Take the material below and output exactly the run of lines from the one containing "269C181 260 191" down to the one containing "301C173 298 179", with both included.
+---+
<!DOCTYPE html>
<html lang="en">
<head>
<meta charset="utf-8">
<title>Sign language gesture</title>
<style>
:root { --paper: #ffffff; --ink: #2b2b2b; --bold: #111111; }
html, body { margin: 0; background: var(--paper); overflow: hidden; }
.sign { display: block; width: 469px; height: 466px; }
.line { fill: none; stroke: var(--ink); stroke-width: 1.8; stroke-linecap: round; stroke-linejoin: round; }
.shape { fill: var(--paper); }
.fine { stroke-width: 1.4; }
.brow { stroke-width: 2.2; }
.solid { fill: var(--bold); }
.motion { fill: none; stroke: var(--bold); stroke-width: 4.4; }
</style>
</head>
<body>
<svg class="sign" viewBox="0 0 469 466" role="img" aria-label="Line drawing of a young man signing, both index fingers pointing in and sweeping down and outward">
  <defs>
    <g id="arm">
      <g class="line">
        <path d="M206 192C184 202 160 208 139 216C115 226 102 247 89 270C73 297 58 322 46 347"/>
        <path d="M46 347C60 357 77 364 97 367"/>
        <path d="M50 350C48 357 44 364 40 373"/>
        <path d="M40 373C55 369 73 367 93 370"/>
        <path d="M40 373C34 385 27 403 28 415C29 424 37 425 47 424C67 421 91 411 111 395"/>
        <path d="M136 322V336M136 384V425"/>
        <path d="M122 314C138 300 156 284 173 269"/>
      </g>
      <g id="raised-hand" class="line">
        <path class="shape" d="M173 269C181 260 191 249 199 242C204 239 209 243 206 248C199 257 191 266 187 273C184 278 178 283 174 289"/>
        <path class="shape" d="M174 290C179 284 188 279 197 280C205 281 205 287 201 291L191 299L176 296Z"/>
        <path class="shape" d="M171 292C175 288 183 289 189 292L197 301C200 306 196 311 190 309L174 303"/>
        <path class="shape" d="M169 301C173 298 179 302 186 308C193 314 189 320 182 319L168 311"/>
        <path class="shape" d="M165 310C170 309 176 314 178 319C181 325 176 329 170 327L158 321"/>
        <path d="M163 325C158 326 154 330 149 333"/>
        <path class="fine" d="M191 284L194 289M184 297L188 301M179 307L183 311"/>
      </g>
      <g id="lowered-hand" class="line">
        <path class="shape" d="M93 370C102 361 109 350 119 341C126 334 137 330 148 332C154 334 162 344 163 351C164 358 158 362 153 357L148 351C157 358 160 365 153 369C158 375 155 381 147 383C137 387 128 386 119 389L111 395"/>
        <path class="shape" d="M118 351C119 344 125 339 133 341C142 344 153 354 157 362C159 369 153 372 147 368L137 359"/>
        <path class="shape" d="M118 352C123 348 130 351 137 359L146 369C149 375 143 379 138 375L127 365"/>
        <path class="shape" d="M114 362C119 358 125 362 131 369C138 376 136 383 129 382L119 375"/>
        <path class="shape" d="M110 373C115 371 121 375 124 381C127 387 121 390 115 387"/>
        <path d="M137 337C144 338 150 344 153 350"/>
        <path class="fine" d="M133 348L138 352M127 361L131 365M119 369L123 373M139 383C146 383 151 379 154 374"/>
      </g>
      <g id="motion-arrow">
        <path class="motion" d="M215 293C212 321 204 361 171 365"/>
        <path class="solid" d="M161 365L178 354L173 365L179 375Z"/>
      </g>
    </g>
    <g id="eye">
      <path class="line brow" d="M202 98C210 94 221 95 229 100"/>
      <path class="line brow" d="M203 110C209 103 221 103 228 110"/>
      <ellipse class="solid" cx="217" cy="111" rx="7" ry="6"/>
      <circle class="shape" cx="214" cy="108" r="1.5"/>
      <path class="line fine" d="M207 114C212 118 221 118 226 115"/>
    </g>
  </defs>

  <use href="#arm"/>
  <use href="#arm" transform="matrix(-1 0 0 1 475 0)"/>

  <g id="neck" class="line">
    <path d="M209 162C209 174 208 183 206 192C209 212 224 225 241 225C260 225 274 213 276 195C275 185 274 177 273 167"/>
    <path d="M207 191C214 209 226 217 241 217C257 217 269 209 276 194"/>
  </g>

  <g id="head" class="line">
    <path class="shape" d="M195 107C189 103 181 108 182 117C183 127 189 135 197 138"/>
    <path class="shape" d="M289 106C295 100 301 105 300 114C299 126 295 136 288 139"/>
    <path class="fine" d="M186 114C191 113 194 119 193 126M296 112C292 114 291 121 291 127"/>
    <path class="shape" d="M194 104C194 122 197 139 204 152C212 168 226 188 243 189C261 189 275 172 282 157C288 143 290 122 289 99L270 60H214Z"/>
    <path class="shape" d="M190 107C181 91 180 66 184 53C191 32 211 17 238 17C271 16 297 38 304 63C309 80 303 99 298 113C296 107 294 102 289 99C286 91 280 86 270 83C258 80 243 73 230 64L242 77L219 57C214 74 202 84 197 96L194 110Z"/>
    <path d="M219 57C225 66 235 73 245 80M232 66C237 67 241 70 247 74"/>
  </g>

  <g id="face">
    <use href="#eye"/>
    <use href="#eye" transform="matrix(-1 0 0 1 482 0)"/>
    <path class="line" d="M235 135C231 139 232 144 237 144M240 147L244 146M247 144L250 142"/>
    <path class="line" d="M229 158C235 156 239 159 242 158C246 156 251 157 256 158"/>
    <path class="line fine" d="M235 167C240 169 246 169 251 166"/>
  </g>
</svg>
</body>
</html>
+---+
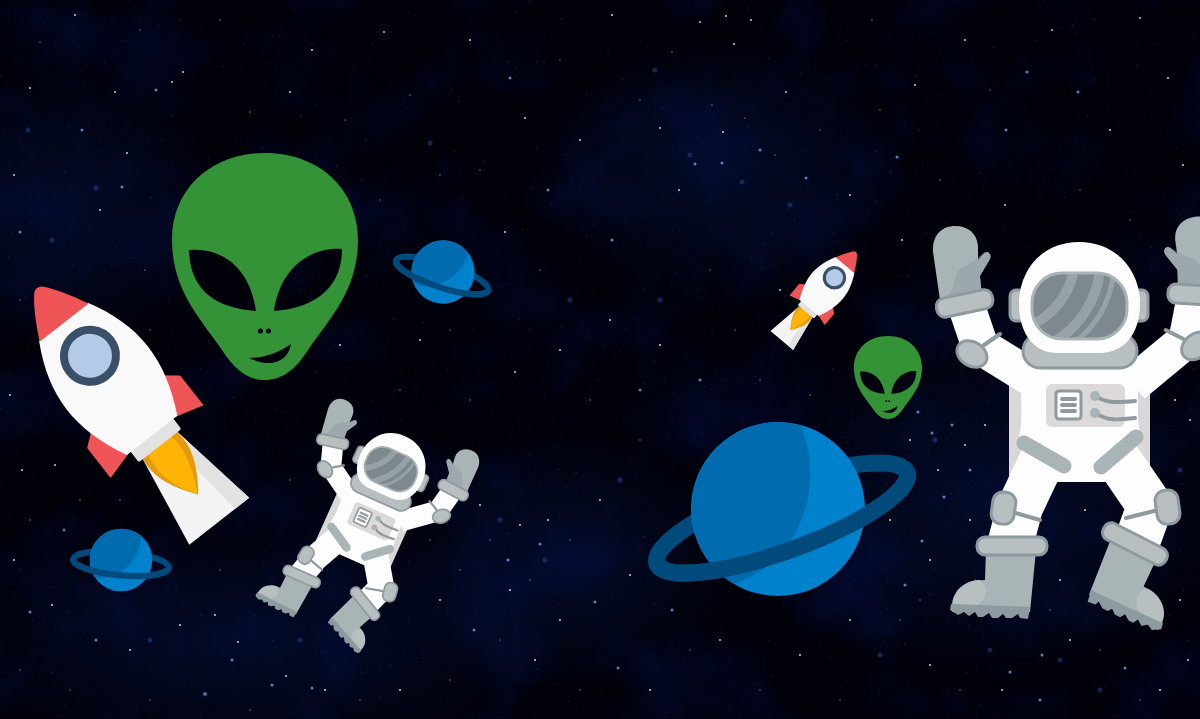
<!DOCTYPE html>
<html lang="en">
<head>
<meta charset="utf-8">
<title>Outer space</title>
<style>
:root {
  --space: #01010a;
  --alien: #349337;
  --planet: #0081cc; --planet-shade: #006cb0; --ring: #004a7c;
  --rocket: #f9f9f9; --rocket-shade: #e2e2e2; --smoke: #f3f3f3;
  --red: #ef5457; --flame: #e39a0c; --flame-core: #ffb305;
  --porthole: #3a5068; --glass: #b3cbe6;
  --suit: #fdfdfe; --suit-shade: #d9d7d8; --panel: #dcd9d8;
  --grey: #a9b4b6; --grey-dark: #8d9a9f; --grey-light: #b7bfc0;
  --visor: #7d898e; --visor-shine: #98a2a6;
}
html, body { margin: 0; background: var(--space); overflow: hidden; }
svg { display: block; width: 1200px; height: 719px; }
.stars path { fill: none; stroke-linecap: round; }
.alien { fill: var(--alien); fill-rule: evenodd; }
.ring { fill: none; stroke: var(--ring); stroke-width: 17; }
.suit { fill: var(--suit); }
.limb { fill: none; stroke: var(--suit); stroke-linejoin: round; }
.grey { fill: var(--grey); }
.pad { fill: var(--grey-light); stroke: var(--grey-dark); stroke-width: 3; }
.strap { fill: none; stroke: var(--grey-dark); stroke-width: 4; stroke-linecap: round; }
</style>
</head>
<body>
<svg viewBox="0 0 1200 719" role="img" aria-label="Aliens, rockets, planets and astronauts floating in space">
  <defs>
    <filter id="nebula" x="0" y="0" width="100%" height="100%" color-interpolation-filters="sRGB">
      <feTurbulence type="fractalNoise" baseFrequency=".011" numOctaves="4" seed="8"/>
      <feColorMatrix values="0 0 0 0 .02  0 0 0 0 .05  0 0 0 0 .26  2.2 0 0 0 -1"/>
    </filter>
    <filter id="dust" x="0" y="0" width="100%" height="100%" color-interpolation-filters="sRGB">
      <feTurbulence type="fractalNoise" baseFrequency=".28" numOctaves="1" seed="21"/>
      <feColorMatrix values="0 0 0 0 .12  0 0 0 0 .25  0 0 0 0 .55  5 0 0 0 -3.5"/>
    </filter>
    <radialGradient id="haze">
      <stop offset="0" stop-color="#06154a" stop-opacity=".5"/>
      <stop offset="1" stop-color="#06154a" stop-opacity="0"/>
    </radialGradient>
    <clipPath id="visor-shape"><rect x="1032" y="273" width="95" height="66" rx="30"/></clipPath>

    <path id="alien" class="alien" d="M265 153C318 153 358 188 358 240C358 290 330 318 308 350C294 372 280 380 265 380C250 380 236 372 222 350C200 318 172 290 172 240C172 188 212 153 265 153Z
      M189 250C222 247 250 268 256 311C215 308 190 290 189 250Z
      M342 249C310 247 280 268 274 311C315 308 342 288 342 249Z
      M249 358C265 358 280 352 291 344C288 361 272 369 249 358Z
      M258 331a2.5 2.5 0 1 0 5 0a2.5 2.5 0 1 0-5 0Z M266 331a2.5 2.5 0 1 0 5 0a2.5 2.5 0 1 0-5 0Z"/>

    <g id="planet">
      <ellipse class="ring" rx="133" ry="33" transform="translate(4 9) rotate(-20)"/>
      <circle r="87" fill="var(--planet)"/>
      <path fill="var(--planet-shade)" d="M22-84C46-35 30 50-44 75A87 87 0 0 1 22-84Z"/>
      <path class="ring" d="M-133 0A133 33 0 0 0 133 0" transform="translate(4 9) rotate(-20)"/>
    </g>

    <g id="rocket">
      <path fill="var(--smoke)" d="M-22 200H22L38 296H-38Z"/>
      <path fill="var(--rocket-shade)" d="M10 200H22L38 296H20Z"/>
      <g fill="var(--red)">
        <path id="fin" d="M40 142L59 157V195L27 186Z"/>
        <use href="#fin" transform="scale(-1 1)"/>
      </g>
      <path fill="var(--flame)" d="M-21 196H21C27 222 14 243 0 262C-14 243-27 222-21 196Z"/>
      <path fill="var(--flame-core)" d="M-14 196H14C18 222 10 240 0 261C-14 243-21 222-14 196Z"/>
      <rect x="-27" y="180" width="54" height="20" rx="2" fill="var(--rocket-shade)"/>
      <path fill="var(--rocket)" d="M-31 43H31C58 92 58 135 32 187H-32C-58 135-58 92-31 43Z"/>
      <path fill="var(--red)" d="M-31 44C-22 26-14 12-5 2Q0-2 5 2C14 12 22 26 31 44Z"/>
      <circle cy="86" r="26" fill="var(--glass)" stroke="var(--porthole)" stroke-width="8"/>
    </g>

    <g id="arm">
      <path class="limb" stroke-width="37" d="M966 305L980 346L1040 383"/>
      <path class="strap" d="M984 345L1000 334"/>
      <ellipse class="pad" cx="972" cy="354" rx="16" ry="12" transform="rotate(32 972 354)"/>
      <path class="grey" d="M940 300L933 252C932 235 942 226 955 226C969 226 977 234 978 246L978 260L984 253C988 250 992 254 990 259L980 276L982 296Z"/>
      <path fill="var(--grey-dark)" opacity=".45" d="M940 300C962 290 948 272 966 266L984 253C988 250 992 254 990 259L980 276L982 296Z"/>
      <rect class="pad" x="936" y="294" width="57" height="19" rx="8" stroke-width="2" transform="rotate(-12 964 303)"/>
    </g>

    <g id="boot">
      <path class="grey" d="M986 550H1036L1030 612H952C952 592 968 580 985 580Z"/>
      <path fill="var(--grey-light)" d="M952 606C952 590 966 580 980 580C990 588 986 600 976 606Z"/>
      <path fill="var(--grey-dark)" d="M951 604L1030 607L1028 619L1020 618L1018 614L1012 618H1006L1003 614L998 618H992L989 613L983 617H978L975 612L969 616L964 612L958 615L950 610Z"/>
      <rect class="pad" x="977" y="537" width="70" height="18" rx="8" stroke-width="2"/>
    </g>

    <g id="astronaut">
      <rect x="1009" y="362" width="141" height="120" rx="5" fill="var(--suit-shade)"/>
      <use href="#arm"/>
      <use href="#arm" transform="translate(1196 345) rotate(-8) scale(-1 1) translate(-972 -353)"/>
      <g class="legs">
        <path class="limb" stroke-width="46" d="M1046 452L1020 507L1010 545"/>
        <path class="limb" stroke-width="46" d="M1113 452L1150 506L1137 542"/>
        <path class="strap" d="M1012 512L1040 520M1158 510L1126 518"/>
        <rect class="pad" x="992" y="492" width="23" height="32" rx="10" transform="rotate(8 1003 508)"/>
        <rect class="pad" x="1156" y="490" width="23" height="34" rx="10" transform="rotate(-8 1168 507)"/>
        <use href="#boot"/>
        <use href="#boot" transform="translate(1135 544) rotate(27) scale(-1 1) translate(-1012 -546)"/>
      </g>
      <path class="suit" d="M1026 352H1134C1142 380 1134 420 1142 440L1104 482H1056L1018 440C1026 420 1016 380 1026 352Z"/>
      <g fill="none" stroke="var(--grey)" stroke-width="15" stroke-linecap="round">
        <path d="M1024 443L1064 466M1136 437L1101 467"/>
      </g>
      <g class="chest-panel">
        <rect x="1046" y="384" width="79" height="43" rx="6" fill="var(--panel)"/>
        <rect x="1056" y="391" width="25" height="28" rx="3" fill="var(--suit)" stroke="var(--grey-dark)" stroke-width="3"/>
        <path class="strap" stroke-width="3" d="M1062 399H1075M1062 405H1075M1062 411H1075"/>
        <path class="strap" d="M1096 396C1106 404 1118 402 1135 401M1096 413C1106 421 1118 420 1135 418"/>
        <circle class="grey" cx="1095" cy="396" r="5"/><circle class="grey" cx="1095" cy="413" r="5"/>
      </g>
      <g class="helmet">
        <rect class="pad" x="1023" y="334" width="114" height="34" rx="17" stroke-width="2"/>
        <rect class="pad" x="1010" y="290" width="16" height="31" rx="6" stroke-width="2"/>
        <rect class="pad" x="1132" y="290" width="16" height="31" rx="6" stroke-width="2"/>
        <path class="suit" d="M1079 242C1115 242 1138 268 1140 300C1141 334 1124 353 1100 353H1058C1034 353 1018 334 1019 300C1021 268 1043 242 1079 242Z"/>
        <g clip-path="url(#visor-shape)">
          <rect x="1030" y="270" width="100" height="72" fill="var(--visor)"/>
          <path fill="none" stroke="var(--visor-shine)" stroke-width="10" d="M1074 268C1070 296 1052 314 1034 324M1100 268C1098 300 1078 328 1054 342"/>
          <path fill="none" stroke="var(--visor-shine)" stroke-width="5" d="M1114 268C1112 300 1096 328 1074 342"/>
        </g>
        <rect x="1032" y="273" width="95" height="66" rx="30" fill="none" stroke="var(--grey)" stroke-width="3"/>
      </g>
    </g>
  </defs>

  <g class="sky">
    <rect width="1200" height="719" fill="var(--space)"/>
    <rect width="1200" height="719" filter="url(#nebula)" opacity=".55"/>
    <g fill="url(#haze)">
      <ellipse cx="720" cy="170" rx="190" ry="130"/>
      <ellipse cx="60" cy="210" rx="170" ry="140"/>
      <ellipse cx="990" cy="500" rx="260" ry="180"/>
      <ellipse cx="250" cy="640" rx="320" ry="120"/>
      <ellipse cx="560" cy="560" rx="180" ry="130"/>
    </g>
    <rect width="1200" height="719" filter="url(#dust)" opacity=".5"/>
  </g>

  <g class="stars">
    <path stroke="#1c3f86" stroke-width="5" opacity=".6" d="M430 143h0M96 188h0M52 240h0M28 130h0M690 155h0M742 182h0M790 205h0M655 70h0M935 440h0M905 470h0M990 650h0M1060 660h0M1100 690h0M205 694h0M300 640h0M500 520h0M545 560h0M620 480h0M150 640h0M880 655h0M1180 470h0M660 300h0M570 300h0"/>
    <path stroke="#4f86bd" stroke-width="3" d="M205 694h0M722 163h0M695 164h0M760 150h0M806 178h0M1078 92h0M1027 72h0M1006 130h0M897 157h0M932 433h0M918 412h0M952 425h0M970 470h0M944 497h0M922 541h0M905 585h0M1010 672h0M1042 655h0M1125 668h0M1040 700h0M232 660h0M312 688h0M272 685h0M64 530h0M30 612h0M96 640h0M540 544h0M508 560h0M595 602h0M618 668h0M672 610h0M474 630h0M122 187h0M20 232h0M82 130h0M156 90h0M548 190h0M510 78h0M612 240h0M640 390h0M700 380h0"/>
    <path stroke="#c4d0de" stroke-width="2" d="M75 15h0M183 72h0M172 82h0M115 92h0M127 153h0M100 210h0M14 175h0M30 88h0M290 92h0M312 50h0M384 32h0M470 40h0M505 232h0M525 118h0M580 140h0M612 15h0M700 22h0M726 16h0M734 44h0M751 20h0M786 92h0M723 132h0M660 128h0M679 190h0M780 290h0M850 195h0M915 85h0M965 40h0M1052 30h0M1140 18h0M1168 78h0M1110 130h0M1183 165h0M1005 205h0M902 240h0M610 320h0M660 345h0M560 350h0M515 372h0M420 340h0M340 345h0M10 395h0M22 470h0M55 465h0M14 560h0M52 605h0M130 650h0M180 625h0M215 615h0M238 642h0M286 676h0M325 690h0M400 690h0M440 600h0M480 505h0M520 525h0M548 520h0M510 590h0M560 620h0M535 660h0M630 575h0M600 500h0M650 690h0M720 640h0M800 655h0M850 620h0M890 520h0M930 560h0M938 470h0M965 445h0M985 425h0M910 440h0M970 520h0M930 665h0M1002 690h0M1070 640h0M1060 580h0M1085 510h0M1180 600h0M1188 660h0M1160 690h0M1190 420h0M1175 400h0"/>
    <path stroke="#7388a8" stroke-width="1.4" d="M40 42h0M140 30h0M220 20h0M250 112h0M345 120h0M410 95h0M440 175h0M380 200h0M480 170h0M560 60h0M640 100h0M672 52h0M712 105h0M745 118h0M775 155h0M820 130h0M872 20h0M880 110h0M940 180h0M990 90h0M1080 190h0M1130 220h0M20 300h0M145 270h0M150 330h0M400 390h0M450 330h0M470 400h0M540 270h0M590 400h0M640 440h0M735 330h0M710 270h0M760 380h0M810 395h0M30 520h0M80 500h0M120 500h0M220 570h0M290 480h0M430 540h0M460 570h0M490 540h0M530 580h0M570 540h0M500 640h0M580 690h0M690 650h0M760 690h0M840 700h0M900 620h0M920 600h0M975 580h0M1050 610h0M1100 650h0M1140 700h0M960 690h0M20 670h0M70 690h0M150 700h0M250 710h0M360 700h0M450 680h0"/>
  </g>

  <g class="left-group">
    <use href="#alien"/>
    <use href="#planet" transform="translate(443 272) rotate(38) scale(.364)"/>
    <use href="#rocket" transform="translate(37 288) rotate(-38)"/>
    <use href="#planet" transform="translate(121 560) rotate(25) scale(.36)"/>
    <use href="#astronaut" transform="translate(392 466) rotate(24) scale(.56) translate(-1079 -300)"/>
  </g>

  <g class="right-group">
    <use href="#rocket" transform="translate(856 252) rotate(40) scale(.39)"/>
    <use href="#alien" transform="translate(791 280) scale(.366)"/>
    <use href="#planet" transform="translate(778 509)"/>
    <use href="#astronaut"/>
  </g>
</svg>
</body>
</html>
+---+
Answer area:
        <path class="shape" d="M173 269C181 260 191 249 199 242C204 239 209 243 206 248C199 257 191 266 187 273C184 278 178 283 174 289"/>
        <path class="shape" d="M174 290C179 284 188 279 197 280C205 281 205 287 201 291L191 299L176 296Z"/>
        <path class="shape" d="M171 292C175 288 183 289 189 292L197 301C200 306 196 311 190 309L174 303"/>
        <path class="shape" d="M169 301C173 298 179 302 186 308C193 314 189 320 182 319L168 311"/>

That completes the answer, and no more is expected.